Task instructions: The answer required is how many lines of the following entries contain the word "translate", with no other words.

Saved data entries
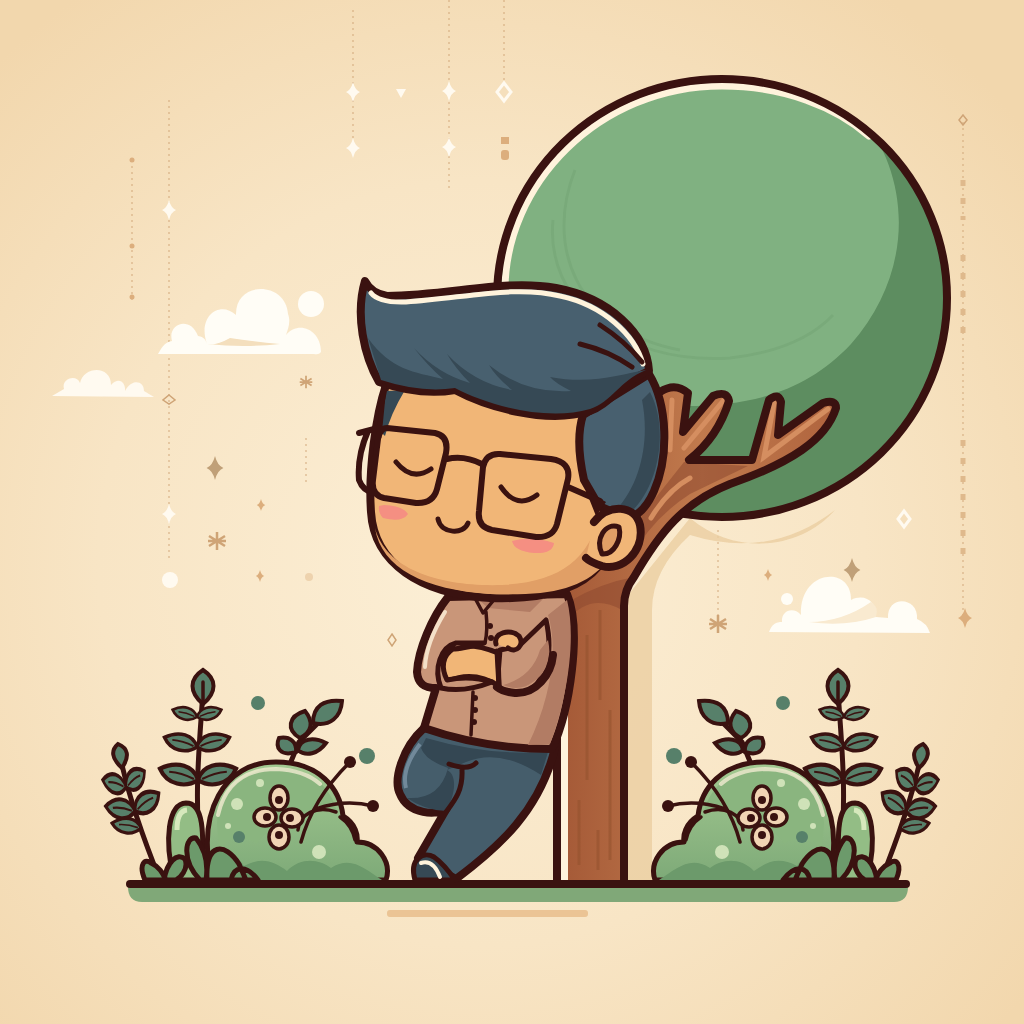
<!DOCTYPE html>
<html lang="en">
<head>
<meta charset="utf-8">
<title>Resting by the tree</title>
<style>
:root{--ink:#3a1210;--cream:#fff3dc;--sand:#f3dab2;--gold:#cfa476;--leaf:#80b181;--leaf-dark:#5d8d60;--sprig:#57806a;--bush:#93bd85;--bush-dark:#6c9a6b;--bark:#b76a41;--bark-dark:#8f4a30;--hair:#48606f;--hair-dark:#364955;--skin:#f1b677;--skin-dark:#e19f66;--blush:#f58f82;--shirt:#c99679;--shirt-dark:#b27c64;--jeans:#455d6b;--jeans-dark:#344753}
html,body{margin:0;background:var(--sand)}
body{width:1024px;height:1024px;overflow:hidden}
svg{display:block}
.ink{stroke:var(--ink);stroke-width:8;stroke-linejoin:round;stroke-linecap:round}
.mid{stroke:var(--ink);stroke-width:5;stroke-linejoin:round;stroke-linecap:round}
.thin{stroke:var(--ink);stroke-width:3.5;stroke-linejoin:round;stroke-linecap:round}
.none{fill:none}
.glow{fill:none;stroke:var(--cream);stroke-linecap:round}
.threads{fill:none;stroke:var(--gold);stroke-width:1.5;stroke-dasharray:2 4;opacity:.6}
.leaf{fill:var(--sprig);stroke:var(--ink);stroke-width:4}
</style>
</head>
<body>
<svg width="1024" height="1024" viewBox="0 0 1024 1024" role="img" aria-label="A man with glasses leans against a round tree with closed eyes and folded arms">
<defs>
<radialGradient id="sky" cx=".47" cy=".55" r=".68"><stop offset="0" stop-color="#fcefd6"/><stop offset=".55" stop-color="#f8e5c5"/><stop offset="1" stop-color="#f2d7ad"/></radialGradient>
<linearGradient id="bark" x1="0" x2="1"><stop offset="0" stop-color="#a65b38"/><stop offset=".5" stop-color="#c17a4d"/><stop offset="1" stop-color="#b0643e"/></linearGradient>
<linearGradient id="moss" x1="0" y1="0" x2="0" y2="1"><stop offset="0" stop-color="#a3c991"/><stop offset="1" stop-color="#7eaa78"/></linearGradient>
<clipPath id="crown-clip"><ellipse cx="722" cy="298" rx="225" ry="219"/></clipPath>
<path id="spark" d="M0-10Q2-2 7 0Q2 2 0 10Q-2 2-7 0Q-2-2 0-10Z"/>
<path id="flake" d="M0-9V9M-8-5L8 5M-8 5L8-5M-9 0H9" fill="none" stroke="#cfa476" stroke-width="2.5"/>
<g id="leaf"><path class="leaf" d="M0 0C4-14 20-19 37-11C30 5 12 8 0 0Z"/><path d="M4-1Q16-7 28-8" fill="none" stroke="#3a1210" stroke-width="2"/></g>
<g id="leaf-pair"><use href="#leaf"/><use href="#leaf" transform="scale(-1 1)"/></g>
<g id="garden">
<g class="sprig-tall">
<path class="mid none" d="M203 690C200 740 194 790 200 850"/>
<path class="leaf" d="M203 704C189 692 189 679 203 670C217 679 217 692 203 704Z"/><path class="thin none" d="M203 682V704"/>
<use href="#leaf-pair" transform="translate(197 717) scale(.66)"/>
<use href="#leaf-pair" transform="translate(197 747) scale(.88)"/>
<use href="#leaf-pair" transform="translate(198 780) scale(1.03)"/>
</g>
<g class="sprig-short">
<path class="mid none" d="M122 765C130 800 142 835 160 880"/>
<path class="leaf" d="M122 768C111 758 111 750 118 744C128 748 130 756 122 768Z"/>
<use href="#leaf-pair" transform="translate(126 787) rotate(-12) scale(.58 1.05)"/>
<use href="#leaf-pair" transform="translate(135 811) rotate(-14) scale(.74 1.05)"/>
<use href="#leaf" transform="translate(141 828) rotate(-8) scale(-.76 .8)"/>
</g>
<g class="sprig-back">
<path class="mid none" d="M290 764L299 742L320 721"/>
<path class="leaf" d="M313 723C313 706 324 699 342 701C341 717 330 727 313 723Z"/>
<path class="leaf" d="M300 738C286 730 288 716 305 711C314 722 312 732 300 738Z"/>
<path class="leaf" d="M296 752C280 757 275 747 279 738C290 736 297 742 296 752ZM298 750C300 738 314 737 326 743C318 754 306 757 298 750Z"/>
</g>
<path class="mid" fill="#93bd85" d="M174 880C164 840 168 804 186 803C203 803 205 830 201 880Z"/>
<path d="M177 830Q177 811 187 810" stroke="#d6e8bc" stroke-width="5" fill="none"/>
<path class="mid" fill="url(#moss)" d="M212 880C196 812 224 762 276 762C320 762 340 789 343 816C356 824 358 835 357 842C378 842 392 862 386 880Z"/>
<path d="M217 823C220 790 244 768 281 768C317 769 333 794 337 812C315 805 300 815 297 829C279 822 263 833 257 844C241 833 225 839 219 852Z" fill="#8ab57f"/>
<path d="M218 815C226 780 250 769 276 769Q304 770 320 784" class="glow" stroke-width="4" opacity=".7"/>
<path d="M214 880C212 852 230 845 244 866C262 856 275 862 287 871C302 856 320 860 331 868C351 855 365 869 382 880Z" fill="#6c9a6b"/>
<path class="thin none" d="M298 830C299 814 317 805 336 812M340 817Q352 825 355 840"/>
<g fill="#cfe2b8"><circle cx="237" cy="804" r="6"/><circle cx="319" cy="852" r="7"/><circle cx="260" cy="783" r="4"/><circle cx="228" cy="826" r="3"/></g>
<circle cx="239" cy="837" r="6" fill="#57806a"/>
<g class="thin" fill="#f1d4b4"><ellipse cx="279" cy="798" rx="9" ry="12"/><ellipse cx="279" cy="837" rx="10" ry="12"/><ellipse cx="265" cy="817" rx="11" ry="9"/><ellipse cx="292" cy="818" rx="11" ry="9"/></g>
<g fill="#3a1210"><circle cx="279" cy="800" r="4"/><circle cx="279" cy="835" r="4"/><circle cx="267" cy="817" r="4"/><circle cx="290" cy="818" r="4"/></g>
<path class="thin none" d="M301 842C309 812 325 787 349 763M316 809Q345 799 373 806"/>
<g fill="#3a1210"><circle cx="350" cy="762" r="6"/><circle cx="373" cy="806" r="6"/></g>
<g fill="#57806a"><circle cx="258" cy="703" r="7"/><circle cx="367" cy="756" r="8"/></g>
<g class="mid" fill="#6c9a6b"><path d="M207 880C205 842 225 842 239 864L246 880ZM200 880C181 860 185 836 196 838C207 852 208 867 206 880ZM145 880C138 864 145 858 151 863C160 867 163 874 166 880ZM164 880C167 862 177 852 185 859C189 869 180 878 176 880ZM231 880C234 866 246 864 258 880Z"/></g>
</g>
<g id="cloud"><path d="M158 354C163 345 166 342 172 341C167 324 190 315 198 336C205 337 206 341 207 344C197 316 220 300 236 315C235 280 286 281 288 314C291 322 288 329 286 335C298 320 321 329 321 352Q319 355 314 354Z" fill="#fffdf6"/><circle cx="311" cy="304" r="13" fill="#fffdf6"/><path d="M207 344Q244 348 280 344Q250 341 230 338Q216 346 207 344Z" fill="#f4dfbd"/></g>
</defs>

<rect id="background" width="1024" height="1024" fill="url(#sky)"/>

<g id="hanging-ornaments">
<path class="threads" d="M353 10V150M449 0V190M504 0V82M169 100V560M963 122V615M718 530V615M306 438V482M132 160V300"/>
<path d="M963 180V220M963 255V345M963 440V560" stroke="#dfb98c" stroke-width="5" stroke-dasharray="6 12"/>
<g fill="#fffaf0"><use href="#spark" x="353" y="92"/><use href="#spark" x="449" y="91"/><use href="#spark" x="353" y="148"/><use href="#spark" x="449" y="147"/><path d="M396 89H406L401 98Z"/><use href="#spark" x="169" y="210"/><use href="#spark" x="169" y="514"/><circle cx="170" cy="580" r="8"/></g>
<path d="M504 83L511 92L504 101L497 92ZM904 511L910 519L904 527L898 519Z" fill="#f5dfbc" stroke="#fffaf0" stroke-width="3"/>
<g fill="#dcae7d"><rect x="501" y="137" width="8" height="7"/><rect x="501" y="150" width="8" height="10" rx="3"/><circle cx="132" cy="160" r="2.5"/><circle cx="132" cy="246" r="2.5"/><circle cx="132" cy="297" r="2.5"/><circle cx="309" cy="577" r="4" opacity=".4"/><use href="#spark" transform="translate(261 505) scale(.6)"/><use href="#spark" transform="translate(260 576) scale(.6)"/><use href="#spark" transform="translate(768 575) scale(.6)"/><use href="#spark" x="965" y="618"/></g>
<g fill="#c0a078"><use href="#spark" transform="translate(215 468) scale(1.2)"/><use href="#spark" transform="translate(852 570) scale(1.2)"/></g>
<use href="#flake" x="217" y="541"/><use href="#flake" x="718" y="624"/><use href="#flake" transform="translate(306 382) scale(.7)"/>
<path d="M392 634L396 640L392 646L388 640ZM169 395L175 400L169 404L163 400ZM963 115L967 120L963 125L959 120Z" fill="none" stroke="#cfa476" stroke-width="1.5"/>
</g>

<g id="clouds">
<use href="#cloud"/>
<path d="M52 396L64 389C61 378 77 374 80 383C84 366 111 365 111 385C119 376 126 383 125 391C132 378 144 381 144 391L154 397Z" fill="#fffaf0"/>
<path d="M769 632C772 624 776 622 782 622C781 611 793 606 801 615C799 569 852 565 851 600C865 593 877 602 876 617L888 618C887 594 919 597 917 619Q927 623 930 633Z" fill="#fffdf6"/><circle cx="787" cy="599" r="6" fill="#fffdf6"/>
<path d="M809 622Q842 622 871 602Q879 606 876 617Q846 627 809 622Z" fill="#f9ead0"/>
</g>

<g id="ground">
<path d="M624 600L690 518C738 558 802 548 835 510Q770 560 690 535Q652 570 652 610V882H624Z" fill="#eccfa2" opacity=".8"/>
<path d="M128 884H908Q909 902 894 902H142Q127 902 128 884Z" fill="#80a878"/>
<rect x="387" y="910" width="201" height="7" rx="3" fill="#ebc495"/>
</g>

<g id="tree">
<ellipse cx="722" cy="298" rx="225" ry="219" fill="var(--leaf)"/>
<g clip-path="url(#crown-clip)">
<path d="M858 112C915 180 912 275 851 344C802 396 740 412 640 404L660 530H970V110Z" fill="var(--leaf-dark)"/>
<path d="M553 220C545 300 620 365 730 358Q800 350 833 315M575 170C545 245 575 330 680 350" fill="none" stroke="#75a577" stroke-width="3" opacity=".6"/>
<path class="glow" d="M505 292C504 185 598 86 722 86C784 86 836 107 869 136" stroke-width="7"/>
</g>
<ellipse class="ink none" cx="722" cy="298" rx="225" ry="219"/>
<path fill="var(--cream)" d="M557 882V590H624V882Z"/>
<path fill="url(#bark)" d="M568 880V570L634 510L662 460L660 392Q675 382 688 393L683 432L713 396Q727 390 729 401Q718 437 689 460L752 460L769 400Q778 392 781 402L778 435L823 403Q836 399 836 408C826 440 790 463 730 484C684 502 660 532 634 577Q622 590 622 606V880Z"/>
<path d="M568 602Q600 583 634 577Q622 590 622 610Q590 592 568 620ZM684 462L748 466L690 494Q650 520 630 560L642 515Z" fill="var(--bark-dark)" opacity=".55"/>
<path d="M672 400L670 450M723 401L684 448M774 403L764 457L828 409M690 478Q668 490 651 518" fill="none" stroke="#d58e60" stroke-width="5" stroke-linecap="round"/>
<path d="M587 635V780M600 610V700M610 710V860M579 800V865M598 830V870" stroke="#95532f" stroke-width="3" opacity=".6"/>
<path class="ink none" d="M660 392Q675 382 688 393L683 432L713 396Q727 390 729 401Q718 437 689 460L752 460L769 400Q778 392 781 402L778 435L823 403Q836 399 836 408C826 440 790 463 730 484C684 502 660 532 634 577Q624 590 624 606V882M557 882V700"/>
</g>

<use href="#garden"/>
<use href="#garden" transform="translate(1041 0) scale(-1 1)"/>
<path id="ground-line" class="ink" d="M130 884H906"/>

<g id="man">
<g id="legs">
<path class="ink" fill="var(--jeans)" d="M424 728C402 748 393 780 400 794C408 814 438 817 447 808L418 858L456 879C500 846 540 810 555 748Z"/>
<path d="M426 738Q488 756 548 752L541 775Q500 748 466 762L447 770C458 775 455 796 446 811Q424 810 407 798Q440 800 448 768Q425 760 421 748Z" fill="var(--jeans-dark)"/>
<path class="mid none" d="M449 764Q468 771 476 763M462 770C463 790 455 800 446 812"/>
<path d="M420 744Q401 769 406 788" fill="none" stroke="#71899a" stroke-width="4"/>
<path class="mid" fill="var(--hair-dark)" d="M415 880C409 859 423 851 434 857Q444 864 455 880Z"/>
<path class="glow" d="M421 863Q433 859 440 877" stroke-width="4"/>
</g>
<g id="torso">
<path class="ink" fill="var(--shirt)" d="M448 597C432 617 418 650 417 672C418 686 427 688 436 688L424 728Q484 749 552 749C570 710 582 630 567 594Z"/>
<path d="M567 600C577 640 566 703 550 744L528 745C550 700 559 650 548 615ZM476 597H545L530 612L488 608Z" fill="var(--shirt-dark)"/>
<path class="glow" d="M445 612Q426 643 425 667" stroke-width="4" opacity=".8"/>
<path class="thin none" d="M476 600L483 613L493 601M486 612Q488 630 485 643M473 692L471 735"/>
<g fill="#3a1210"><circle cx="490" cy="626" r="3"/><circle cx="491" cy="638" r="3"/><circle cx="475" cy="698" r="3"/><circle cx="475" cy="710" r="3"/><circle cx="474" cy="722" r="3"/></g>
<path class="mid" fill="var(--shirt)" d="M546 620Q555 660 537 684C524 697 505 694 497 687L500 650L519 646Z"/>
<path d="M548 640Q554 668 533 682Q520 692 503 685Q532 677 540 650Z" fill="var(--shirt-dark)"/>
<path class="ink none" d="M553 655C551 675 536 694 515 693Q503 692 497 687"/>
<path class="mid" fill="var(--skin)" d="M446 650Q468 640 498 653L499 686Q474 670 448 681Q436 664 446 650Z"/>
<path class="mid" fill="var(--shirt)" d="M441 688C433 668 441 647 456 643L484 643Q461 649 453 649C442 656 441 668 447 680Q470 675 492 682Q464 693 441 688Z"/>
<path class="mid" fill="var(--skin)" d="M496 644C493 633 510 628 519 636C525 645 516 654 508 648"/>
<path class="mid none" d="M497 651L499 687"/>
</g>
<g id="head">
<path class="ink" fill="var(--skin)" d="M386 385C376 415 368 470 371 512C374 563 420 594 490 598C545 600 581 588 599 566L640 480L600 385Z"/>
<path d="M375 528C386 571 444 587 502 585C560 582 588 560 600 515L604 565C580 590 548 596 490 594C425 590 381 568 375 528Z" fill="var(--skin-dark)"/>
<path d="M387 391L405 390Q390 415 385 436L379 430Z" fill="var(--hair-dark)"/>
<path class="ink" fill="var(--hair)" d="M649 374C668 405 669 457 654 491Q645 512 629 519L599 506L584 480Q575 440 583 415Z"/>
<path d="M650 392C668 425 661 484 631 512L616 510C641 483 650 440 642 400Z" fill="var(--hair-dark)"/>
<path class="ink" fill="var(--hair)" d="M365 281Q371 293 387 296C452 295 505 279 556 288C610 298 647 334 649 371C622 382 610 404 590 411C545 425 485 406 455 390Q421 396 379 382C364 356 355 315 365 281Z"/>
<path d="M368 338C391 370 414 372 443 379Q427 365 414 348Q438 374 470 383Q455 368 447 354Q474 383 512 390Q496 377 489 365Q525 394 571 391Q555 383 550 377C592 385 621 374 646 370C619 381 612 402 590 409C545 422 485 404 455 388Q421 393 381 380Z" fill="var(--hair-dark)"/>
<path class="glow" d="M371 293Q379 303 406 302C465 298 515 285 560 296C603 305 635 335 643 364" stroke-width="5"/>
<path class="mid none" d="M580 344Q609 351 632 367M600 325Q625 341 642 362"/>
<path class="mid none" d="M384 386L379 437"/>
<path class="ink" fill="var(--skin)" d="M594 522C609 503 635 505 640 525C645 551 622 572 602 566Q590 562 586 558"/>
<path class="mid" fill="var(--skin-dark)" d="M619 527C605 522 595 539 602 554C614 555 622 539 619 527Z"/>
<path d="M384 505Q403 506 408 514Q402 523 383 518Q378 513 379 506ZM512 541Q530 535 554 543Q553 554 534 553Q514 551 512 541Z" fill="var(--blush)"/>
<g id="face" class="mid none"><path d="M396 462Q412 482 431 469M501 487Q517 510 537 495M438 519C441 534 464 535 468 523"/></g>
<g id="glasses" class="none">
<path class="mid" d="M359 433L378 428M387 428L435 433Q449 436 446 453L437 489Q433 504 416 503L384 498Q371 495 373 480L378 439Q380 428 387 428ZM368 431Q357 456 359 480Q363 491 374 493M500 454L551 459Q571 462 568 479L557 524Q553 538 536 537L492 530Q477 527 479 511L483 467Q486 453 500 454ZM447 459Q464 455 482 464M568 487L600 501" style="stroke-width:6"/>
</g>
<path d="M586 491L606 502L596 516Z" fill="var(--ink)"/>
</g>
</g>
</svg>
</body>
</html>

Reply to the task: 10